Mao investigates two specific channels deregulated banks employ that spurs growth in borrowing firms: availability of cash loaned for investments (supply of capital) and restrictions placed on capital supplied (debt covenants).
Banks are afraid of taking excessive risks, so they enforce debt covenants in loan contracts like restricting how much firms can invest and how much a borrowing company should rely on its debt versus wholly-owned funds to finance its operations.
“However, this is not doing firms any favors,” explains Mao. “With tighter debt covenants, firms find themselves restricted to pursue potentially profitable endeavors in the long run.”
When banks relax debt covenants and increase available capital, borrowing firms have more money, fewer restrictions and greater control over operational flexibility. Firms then can easily borrow money to try and test new product ideas without worrying about financial constraints.
Mao believes that relaxing debt covenants is beneficial not only to borrowing firms but also to lending financial institutions. She says, “When banks provide loans with more friendly debt covenants, they generally charge a higher rate of interest than they would charge on loans with stricter covenant terms, thus making (the banks) more money.”
Offering lenient terms of financing to firms comes with a risk of default. However, Mao’s study finds that banks are usually able to mitigate that risk. “When banks are geographically diversified, their risk is diversified as well. They become more tolerable to taking risks,” she
Her research finds that deregulation is especially helpful for firms engaging in mergers and acquisitions since tighter debt covenants restrict a firm’s capability to invest freely. However, this puts smaller firms at risk of takeovers by public companies.
Being acquired by a bigger firm might not necessarily be a bad thing. Mao believes that interstate banking deregulations exert less influence over financial decisions of smaller, private borrowing firms, thus encouraging the growth of new ideas and enhancing product innovation.
This research is of significance to state and federal regulators who wish to understand more about how deregulation affects industries. Interstate banking deregulations were implemented as a way to enhance competition among banks and ultimately benefit consumers.
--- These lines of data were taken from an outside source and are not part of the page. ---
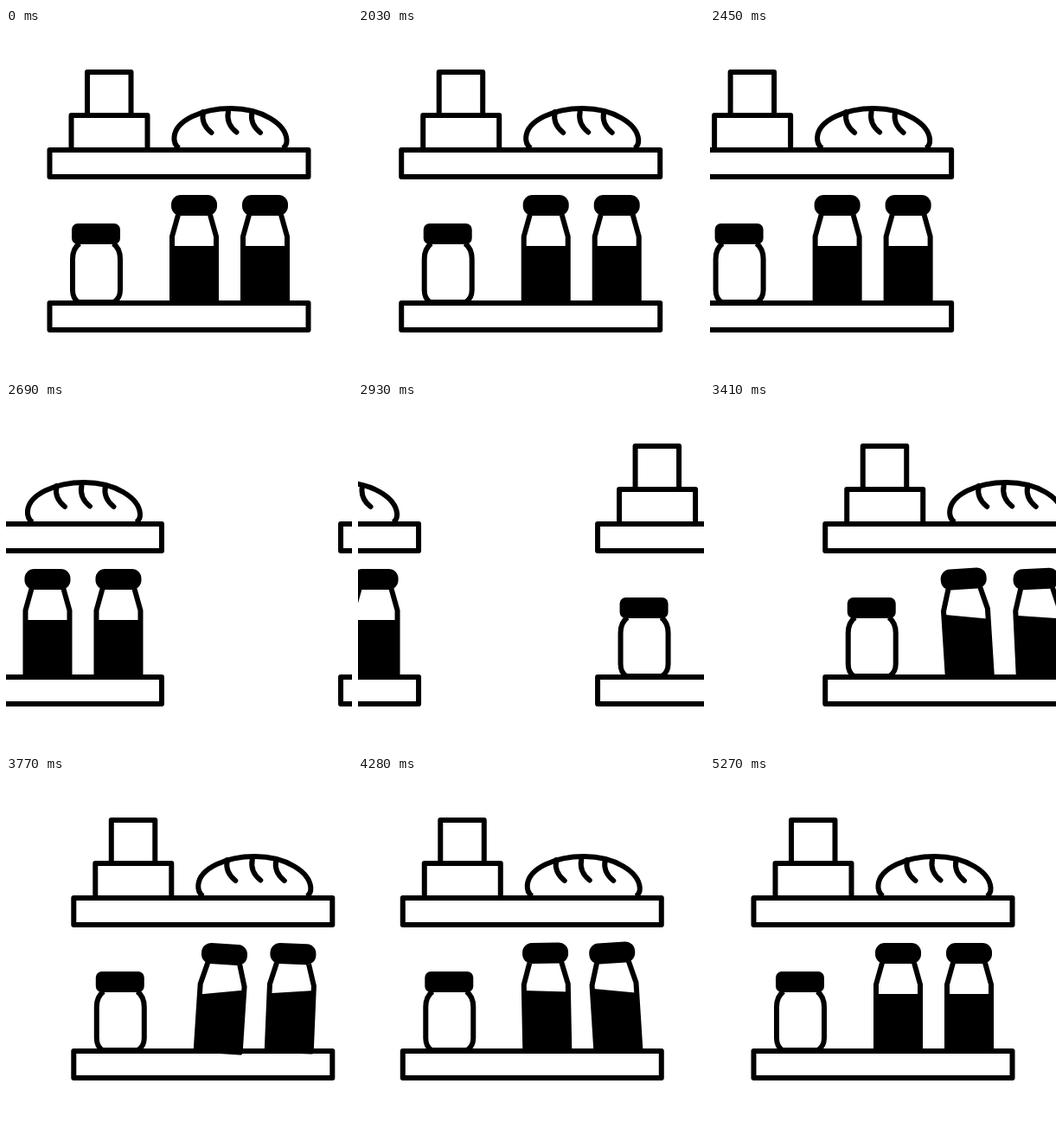
An HTML page for the animation above (5.33 s loop, 400x400 px).

```html
<!DOCTYPE html>
<html lang="en">
<head>
<meta charset="utf-8">
<title>Pantry shelves</title>
<style>
  html, body { margin: 0; width: 100%; height: 100%; overflow: hidden; background: #fff; }
  svg { display: block; width: 100%; height: 100%; }
</style>
</head>
<body>
<svg viewBox="0 0 400 400" fill="none" stroke="#000" stroke-width="6" stroke-linejoin="round">
  <defs>
    <g id="glass">
      <path d="M199 216L192 241V317H243V241L236 216"/>
      <rect x="191" y="193" width="53" height="24" rx="11" fill="#000" stroke="none"/>
    </g>
    <rect id="shelf" x="50.5" y="141" width="299" height="31"/>
    <path id="cut" stroke-linecap="round" d="M0 0Q-3 14 9.500 24"/>
  </defs>
  <g id="strip">
    <g id="unit">
      <rect x="94" y="51" width="50.5" height="50"/>
      <rect x="75.5" y="101" width="88" height="40"/>
      <path d="M200 139C196 136 194 131 194.500 126C196 107 226 93 260 93C296 93 323 111 324.500 129Q325 136 320 139"/>
      <use href="#cut" x="228" y="97"/>
      <use href="#cut" x="257" y="96.500"/>
      <use href="#cut" x="284.500" y="97"/>
      <path d="M85 249Q77 255 77 267V303Q77 313 84 317H125Q132 312 132 303V267Q132 255 124 249"/>
      <rect x="76" y="226" width="56" height="24" rx="7" fill="#000" stroke="none"/>
      <g class="bottle"><use href="#glass"/><path class="milk" fill="#000" stroke="none"/></g>
      <g transform="translate(82)">
        <g class="bottle"><use href="#glass"/><path class="milk" fill="#000" stroke="none"/></g>
      </g>
      <use href="#shelf"/>
      <use href="#shelf" y="177"/>
    </g>
    <use href="#unit" x="506"/>
  </g>
</svg>
<script>
const LOOP = 5330, GAP = 506;
const strip = document.getElementById('strip');
const bottles = [...document.querySelectorAll('.bottle')];

const clamp = v => Math.min(1, Math.max(0, v));

// Speeds up until 2690 ms, then brakes gently
function slide(t) {
  return t < 2690
    ? 169 * clamp((t - 2000) / 690) ** 2.06
    : GAP - 337 * clamp((4543 - t) / 1853) ** 2.85;
}

// The second bottle rocks a little later than the first
function rock(bottle, i, t) {
  const age = t - 3193 - 120 * i;
  const force = clamp(age / 100) * clamp((5240 - t) / 950) ** 2;
  const angle = -3.75 * force * Math.sin(2 * Math.PI * age / 750);
  const level = 252 - 3 * force, slosh = -1.15 * angle;
  bottle.setAttribute('transform', `rotate(${angle} 205 316)`);
  bottle.querySelector('.milk').setAttribute('d',
    `M191 ${level - slosh}L244 ${level + slosh}V317H191Z`);
}

function draw() {
  const t = performance.now() % LOOP;
  strip.setAttribute('transform', `translate(${-slide(t)})`);
  bottles.forEach((bottle, i) => rock(bottle, i, t));
  requestAnimationFrame(draw);
}
draw();
</script>
</body>
</html>
```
“Any regulation proposed usually takes several years to implement,” says Mao. In other words, the effects of these regulations were not evident immediately when these acts were passed by state legislatures.
“An increase in competition among banks and an increase in capital supply are good things and what state regulators intended,” says Mao. “But (the fact) that these regulations would push banks to eventually encourage corporate innovation was an unintended yet welcome consequence.”